Use of Plain Soap

Bannan EA, Judge LF. Bacteriological studies relating to handwashing: 1. the inability of soap bars to transmit bacteria. Am J Public Health 1965;55:915­21:

A study is reported to determine whether bar soaps, without
antibacterial additives, spread bacteria. The results reveal that
bacteria are not transferred by this means from person to person, nor
does the soap support bacterial growth.


Morbidity and Mortality Weekly Report, Recommendations and Reports October 25, 2002 / Vol. 51 / No. RR-16 Guideline for Hand Hygiene in Health-Care Settings, Recommendations of the Healthcare Infection Control Practices, Advisory Committee and the HICPAC/SHEA/APIC/IDSA Hand Hygiene Task Force:

Plain (Non-Antimicrobial) Soap
   Soaps are detergent-based products that contain esterified
fatty acids and sodium or potassium hydroxide. They are avail-
able in various forms including bar soap, tissue, leaflet, and
liquid preparations. Their cleaning activity can be attributed
to their detergent properties, which result in removal of dirt,
soil, and various organic substances from the hands. Plain soaps
have minimal, if any, antimicrobial activity. However,
handwashing with plain soap can remove loosely adherent tran-
sient flora. For example, handwashing with plain soap and
water for 15 seconds reduces bacterial counts on the skin by
0.6­1.1 log10, whereas washing for 30 seconds reduces counts
by 1.8­2.8 log10 (1). However, in several studies, handwashing
with plain soap failed to remove pathogens from the hands of
hospital personnel (25,45). Handwashing with plain soap can
result in paradoxical increases in bacterial counts on the skin
(92,95­97). Non-antimicrobial soaps may be associated with
considerable skin irritation and dryness (92,96,98), although
adding emollients to soap preparations may reduce their pro-
pensity to cause irritation.

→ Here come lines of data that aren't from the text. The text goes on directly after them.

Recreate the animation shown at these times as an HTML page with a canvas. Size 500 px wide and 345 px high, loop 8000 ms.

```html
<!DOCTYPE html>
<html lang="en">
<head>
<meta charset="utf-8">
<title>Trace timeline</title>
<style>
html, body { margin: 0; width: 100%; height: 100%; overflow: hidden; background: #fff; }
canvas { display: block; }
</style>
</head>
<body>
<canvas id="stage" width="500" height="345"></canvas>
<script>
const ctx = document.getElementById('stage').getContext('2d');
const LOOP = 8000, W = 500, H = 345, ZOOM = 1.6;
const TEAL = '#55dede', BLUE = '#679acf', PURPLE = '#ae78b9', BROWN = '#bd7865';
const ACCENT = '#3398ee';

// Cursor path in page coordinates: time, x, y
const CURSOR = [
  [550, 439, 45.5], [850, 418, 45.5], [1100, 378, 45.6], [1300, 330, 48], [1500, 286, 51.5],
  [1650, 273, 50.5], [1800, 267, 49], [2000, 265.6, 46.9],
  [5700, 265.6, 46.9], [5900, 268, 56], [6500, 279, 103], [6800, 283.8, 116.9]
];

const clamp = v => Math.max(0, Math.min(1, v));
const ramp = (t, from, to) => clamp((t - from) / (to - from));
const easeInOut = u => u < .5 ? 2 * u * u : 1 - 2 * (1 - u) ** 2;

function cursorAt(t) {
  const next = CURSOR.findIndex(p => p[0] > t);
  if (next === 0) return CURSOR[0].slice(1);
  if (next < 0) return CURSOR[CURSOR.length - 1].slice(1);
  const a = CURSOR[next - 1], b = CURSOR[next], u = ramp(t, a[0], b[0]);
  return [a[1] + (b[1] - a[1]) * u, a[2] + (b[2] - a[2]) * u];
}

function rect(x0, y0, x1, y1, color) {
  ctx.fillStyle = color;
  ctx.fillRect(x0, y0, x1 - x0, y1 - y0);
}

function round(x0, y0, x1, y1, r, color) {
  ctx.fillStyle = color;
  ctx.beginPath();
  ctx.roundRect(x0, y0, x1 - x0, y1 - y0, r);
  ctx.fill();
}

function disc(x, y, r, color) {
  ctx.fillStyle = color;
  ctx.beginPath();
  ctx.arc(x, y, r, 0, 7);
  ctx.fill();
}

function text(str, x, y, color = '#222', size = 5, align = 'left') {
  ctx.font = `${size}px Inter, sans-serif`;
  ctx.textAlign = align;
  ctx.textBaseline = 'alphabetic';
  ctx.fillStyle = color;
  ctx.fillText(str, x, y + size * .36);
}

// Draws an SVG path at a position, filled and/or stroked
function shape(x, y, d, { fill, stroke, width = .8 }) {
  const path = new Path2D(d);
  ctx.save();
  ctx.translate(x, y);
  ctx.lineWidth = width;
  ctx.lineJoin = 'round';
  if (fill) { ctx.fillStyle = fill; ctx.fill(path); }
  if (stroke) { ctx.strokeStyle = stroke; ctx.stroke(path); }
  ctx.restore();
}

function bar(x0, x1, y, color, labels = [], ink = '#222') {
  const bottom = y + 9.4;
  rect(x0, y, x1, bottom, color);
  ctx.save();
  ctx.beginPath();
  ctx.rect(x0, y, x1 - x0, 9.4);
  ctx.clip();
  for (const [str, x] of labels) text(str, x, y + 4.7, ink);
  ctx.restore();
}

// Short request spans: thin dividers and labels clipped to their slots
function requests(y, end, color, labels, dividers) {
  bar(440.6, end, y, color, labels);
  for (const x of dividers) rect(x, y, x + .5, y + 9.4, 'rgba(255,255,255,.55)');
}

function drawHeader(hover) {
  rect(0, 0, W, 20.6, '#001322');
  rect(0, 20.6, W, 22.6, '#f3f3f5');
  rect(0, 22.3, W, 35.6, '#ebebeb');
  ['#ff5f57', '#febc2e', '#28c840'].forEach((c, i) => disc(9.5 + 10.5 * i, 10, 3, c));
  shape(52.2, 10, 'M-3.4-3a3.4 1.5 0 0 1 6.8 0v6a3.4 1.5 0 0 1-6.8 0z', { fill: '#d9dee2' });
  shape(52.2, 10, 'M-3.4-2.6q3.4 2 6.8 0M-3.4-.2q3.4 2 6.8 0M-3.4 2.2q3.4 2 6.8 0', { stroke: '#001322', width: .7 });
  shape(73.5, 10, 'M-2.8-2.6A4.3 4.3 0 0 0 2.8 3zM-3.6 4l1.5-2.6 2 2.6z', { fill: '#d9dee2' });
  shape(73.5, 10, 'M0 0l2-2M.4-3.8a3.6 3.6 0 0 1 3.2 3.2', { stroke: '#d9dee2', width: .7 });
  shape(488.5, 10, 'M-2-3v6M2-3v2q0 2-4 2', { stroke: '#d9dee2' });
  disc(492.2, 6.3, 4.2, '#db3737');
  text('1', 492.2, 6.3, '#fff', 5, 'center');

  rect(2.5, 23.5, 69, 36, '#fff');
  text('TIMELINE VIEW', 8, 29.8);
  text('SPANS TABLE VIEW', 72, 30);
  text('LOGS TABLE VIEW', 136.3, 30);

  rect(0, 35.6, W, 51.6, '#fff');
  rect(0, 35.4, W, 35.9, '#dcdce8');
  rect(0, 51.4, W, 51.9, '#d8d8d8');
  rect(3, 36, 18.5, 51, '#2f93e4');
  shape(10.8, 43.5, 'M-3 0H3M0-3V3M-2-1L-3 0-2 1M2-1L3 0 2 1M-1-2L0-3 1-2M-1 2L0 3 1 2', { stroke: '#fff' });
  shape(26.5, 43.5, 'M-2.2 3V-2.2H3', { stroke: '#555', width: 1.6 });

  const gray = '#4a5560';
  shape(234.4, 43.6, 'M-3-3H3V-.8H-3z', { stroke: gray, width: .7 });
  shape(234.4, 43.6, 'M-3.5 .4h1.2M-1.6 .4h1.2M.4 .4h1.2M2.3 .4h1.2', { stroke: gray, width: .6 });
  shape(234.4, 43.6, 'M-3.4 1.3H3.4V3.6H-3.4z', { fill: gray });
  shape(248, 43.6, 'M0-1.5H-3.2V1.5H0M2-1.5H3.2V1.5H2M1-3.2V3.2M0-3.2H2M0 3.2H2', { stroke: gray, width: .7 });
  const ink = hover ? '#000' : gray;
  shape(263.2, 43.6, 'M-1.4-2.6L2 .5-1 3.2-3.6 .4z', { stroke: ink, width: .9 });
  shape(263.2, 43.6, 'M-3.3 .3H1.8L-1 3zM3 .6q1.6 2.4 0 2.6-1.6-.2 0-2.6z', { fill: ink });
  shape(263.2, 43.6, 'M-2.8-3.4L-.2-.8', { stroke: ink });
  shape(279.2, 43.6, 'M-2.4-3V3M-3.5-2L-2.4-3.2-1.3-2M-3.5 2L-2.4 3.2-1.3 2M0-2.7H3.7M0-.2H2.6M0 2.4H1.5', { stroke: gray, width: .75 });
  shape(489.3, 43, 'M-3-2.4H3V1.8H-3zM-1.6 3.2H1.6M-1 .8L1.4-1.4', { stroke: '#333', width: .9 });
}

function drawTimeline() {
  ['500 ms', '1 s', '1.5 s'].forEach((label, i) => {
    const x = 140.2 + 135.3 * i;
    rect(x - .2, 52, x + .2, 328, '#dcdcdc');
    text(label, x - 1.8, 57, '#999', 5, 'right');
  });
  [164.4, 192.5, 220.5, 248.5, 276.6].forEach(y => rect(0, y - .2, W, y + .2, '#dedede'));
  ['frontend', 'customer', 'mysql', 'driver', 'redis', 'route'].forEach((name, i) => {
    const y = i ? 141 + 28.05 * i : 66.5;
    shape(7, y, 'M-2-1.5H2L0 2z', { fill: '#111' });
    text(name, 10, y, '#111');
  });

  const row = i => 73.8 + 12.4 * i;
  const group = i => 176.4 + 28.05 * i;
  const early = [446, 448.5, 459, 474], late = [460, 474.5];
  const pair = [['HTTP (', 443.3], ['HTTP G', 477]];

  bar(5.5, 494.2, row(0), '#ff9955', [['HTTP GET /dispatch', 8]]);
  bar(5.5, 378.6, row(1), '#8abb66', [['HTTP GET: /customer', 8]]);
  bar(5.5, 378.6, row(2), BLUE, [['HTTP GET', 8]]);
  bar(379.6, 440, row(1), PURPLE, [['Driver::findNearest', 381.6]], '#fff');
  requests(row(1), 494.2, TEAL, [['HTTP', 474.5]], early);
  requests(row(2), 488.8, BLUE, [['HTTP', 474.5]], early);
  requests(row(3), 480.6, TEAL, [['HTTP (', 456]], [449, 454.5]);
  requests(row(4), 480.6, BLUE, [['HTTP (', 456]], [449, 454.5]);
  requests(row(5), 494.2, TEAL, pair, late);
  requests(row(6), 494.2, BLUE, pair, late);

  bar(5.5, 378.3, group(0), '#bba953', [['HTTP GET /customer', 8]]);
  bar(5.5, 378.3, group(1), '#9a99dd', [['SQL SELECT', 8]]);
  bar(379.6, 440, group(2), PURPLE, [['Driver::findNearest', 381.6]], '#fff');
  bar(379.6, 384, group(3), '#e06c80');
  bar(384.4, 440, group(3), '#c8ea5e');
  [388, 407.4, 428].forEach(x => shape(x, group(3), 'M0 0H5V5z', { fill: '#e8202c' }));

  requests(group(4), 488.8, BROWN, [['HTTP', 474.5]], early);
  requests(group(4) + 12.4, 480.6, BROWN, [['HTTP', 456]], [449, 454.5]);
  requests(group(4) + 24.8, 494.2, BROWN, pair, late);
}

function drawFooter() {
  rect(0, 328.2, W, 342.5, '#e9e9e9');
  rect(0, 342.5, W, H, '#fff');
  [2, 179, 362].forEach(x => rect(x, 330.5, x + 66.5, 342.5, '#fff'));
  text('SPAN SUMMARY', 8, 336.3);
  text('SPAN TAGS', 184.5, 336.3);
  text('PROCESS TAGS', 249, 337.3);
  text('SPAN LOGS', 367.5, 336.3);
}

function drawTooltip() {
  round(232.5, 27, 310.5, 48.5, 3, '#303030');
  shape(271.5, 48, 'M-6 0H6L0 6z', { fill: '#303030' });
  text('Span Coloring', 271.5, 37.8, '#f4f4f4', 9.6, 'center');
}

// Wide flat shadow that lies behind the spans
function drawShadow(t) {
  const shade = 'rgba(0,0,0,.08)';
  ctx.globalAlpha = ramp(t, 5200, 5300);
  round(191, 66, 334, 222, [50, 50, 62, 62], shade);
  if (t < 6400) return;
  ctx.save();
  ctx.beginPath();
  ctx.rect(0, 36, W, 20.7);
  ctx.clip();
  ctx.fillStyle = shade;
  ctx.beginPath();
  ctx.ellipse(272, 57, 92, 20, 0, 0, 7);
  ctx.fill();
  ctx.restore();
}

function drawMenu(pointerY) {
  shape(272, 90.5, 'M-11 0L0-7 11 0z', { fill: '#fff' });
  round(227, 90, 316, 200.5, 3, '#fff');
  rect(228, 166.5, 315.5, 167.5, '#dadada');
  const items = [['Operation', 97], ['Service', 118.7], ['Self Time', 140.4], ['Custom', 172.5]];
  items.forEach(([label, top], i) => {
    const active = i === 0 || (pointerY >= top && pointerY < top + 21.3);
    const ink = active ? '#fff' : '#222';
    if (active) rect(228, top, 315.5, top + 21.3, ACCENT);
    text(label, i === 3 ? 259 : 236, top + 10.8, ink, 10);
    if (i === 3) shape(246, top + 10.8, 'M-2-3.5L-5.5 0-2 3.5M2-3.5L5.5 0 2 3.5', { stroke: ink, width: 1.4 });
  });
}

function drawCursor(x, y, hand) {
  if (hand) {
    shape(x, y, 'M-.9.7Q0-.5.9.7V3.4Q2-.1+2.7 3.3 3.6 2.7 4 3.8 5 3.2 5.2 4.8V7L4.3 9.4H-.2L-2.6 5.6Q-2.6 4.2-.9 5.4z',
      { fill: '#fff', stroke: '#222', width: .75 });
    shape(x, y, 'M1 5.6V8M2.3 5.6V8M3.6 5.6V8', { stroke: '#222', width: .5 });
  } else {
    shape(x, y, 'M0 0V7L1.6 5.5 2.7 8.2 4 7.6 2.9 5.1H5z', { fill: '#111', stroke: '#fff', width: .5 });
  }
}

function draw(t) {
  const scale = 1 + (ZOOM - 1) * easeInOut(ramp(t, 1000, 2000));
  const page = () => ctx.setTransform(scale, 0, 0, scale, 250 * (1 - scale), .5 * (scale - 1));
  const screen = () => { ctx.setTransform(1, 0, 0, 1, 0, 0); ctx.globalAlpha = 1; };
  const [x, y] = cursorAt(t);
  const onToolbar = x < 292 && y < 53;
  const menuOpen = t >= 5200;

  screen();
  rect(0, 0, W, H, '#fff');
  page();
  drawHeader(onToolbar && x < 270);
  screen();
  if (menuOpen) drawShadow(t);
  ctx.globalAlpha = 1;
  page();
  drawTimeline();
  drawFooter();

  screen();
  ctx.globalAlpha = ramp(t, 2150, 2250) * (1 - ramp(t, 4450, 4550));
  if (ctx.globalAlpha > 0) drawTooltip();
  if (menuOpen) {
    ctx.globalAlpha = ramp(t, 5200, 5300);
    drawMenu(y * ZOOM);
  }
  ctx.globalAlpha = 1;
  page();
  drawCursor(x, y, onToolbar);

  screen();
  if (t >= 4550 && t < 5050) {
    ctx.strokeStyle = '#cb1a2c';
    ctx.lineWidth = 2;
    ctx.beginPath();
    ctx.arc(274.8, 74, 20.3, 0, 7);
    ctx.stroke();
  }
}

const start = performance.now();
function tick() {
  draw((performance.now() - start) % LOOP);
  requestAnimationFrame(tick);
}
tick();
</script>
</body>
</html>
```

Occasionally, plain soaps have
become contaminated, which may lead to colonization of
hands of personnel with gram-negative bacilli (99).


B. When washing hands with soap and water, wet hands
   first with water, apply an amount of product
   recommended by the manufacturer to hands, and
   rub hands together vigorously for at least 15 seconds,
   covering all surfaces of the hands and fingers. Rinse
   hands with water and dry thoroughly with a
   disposable towel. Use towel to turn off the faucet
   (IB) (90-92,94,411). Avoid using hot water, because
   repeated exposure to hot water may increase the risk
   of dermatitis (IB) (254,255).
C. Liquid, bar, leaflet or powdered forms of plain soap
   are acceptable when washing hands with a non-
   antimicrobial soap and water. When bar soap is used,
   soap racks that facilitate drainage and small bars of
   soap should be used (II) (412-415).


E. Do not add soap to a partially empty soap dispenser.
   This practice of "topping off" dispensers can lead to
   bacterial contamination of soap (IA) (187,419).


412. McBride ME. Microbial flora of in-use soap products. Appl Environ
     Microbiol 1984;48:338­41.
413. Kabara JJ, Brady MB. Contamination of bar soaps under "in use" con-
     dition. J Environ Pathol Toxicol Oncol 1984;5:1­14.
414. Heinze JE, Yackovich F. Washing with contaminated bar soap is
     unlikely to transfer bacteria. Epidem Inf 1988;101:135­42.
415. Bannan EA, Judge LF. Bacteriological studies relating to handwashing:
     1. the inability of soap bars to transmit bacteria. Am J Public Health

Washing with contaminated bar soap is unlikely to transfer bacteria. Epidemiol Infect. 1988 Aug;101(1):135-42. Heinze JE, Yackovich F. Dial Corporation, Dial Technical Center, Scottsdale, AZ 85254.



    Recent reports of the isolation of microorganisms from used soap
    bars have raised the concern that bacteria may be transferred from
    contaminated soap bars during handwashing. Since only one study
    addressing this question has been published, we developed an
    additional procedure to test this concern. In our new method
    prewashed and softened commercial deodorant soap bars (0.8%
    triclocarban) not active against Gram-negative bacteria were
    inoculated with Escherichia coli and Pseudomonas aeruginosa to
    give mean total survival levels of 4.4 X 10(5) c.f.u. per bar
    which was 70-fold higher than those reported on used soap
    bars. Sixteen panelists were instructed to wash with the
    inoculated bars using their normal handwashing procedure. After
    washing, none of the 16 panelists had detectable levels of either
    test bacterium on their hands. Thus, the results obtained using
    our new method were in complete agreement with those obtained with
    the previously published method even though the two methods differ
    in a number of procedural aspects. These findings, along with
    other published reports, show that little hazard exists in routine
    handwashing with previously used soap bars and support the
    frequent use of soap and water for handwashing to prevent the
    spread of disease.

    PMID: 3402545 [PubMed - indexed for MEDLINE]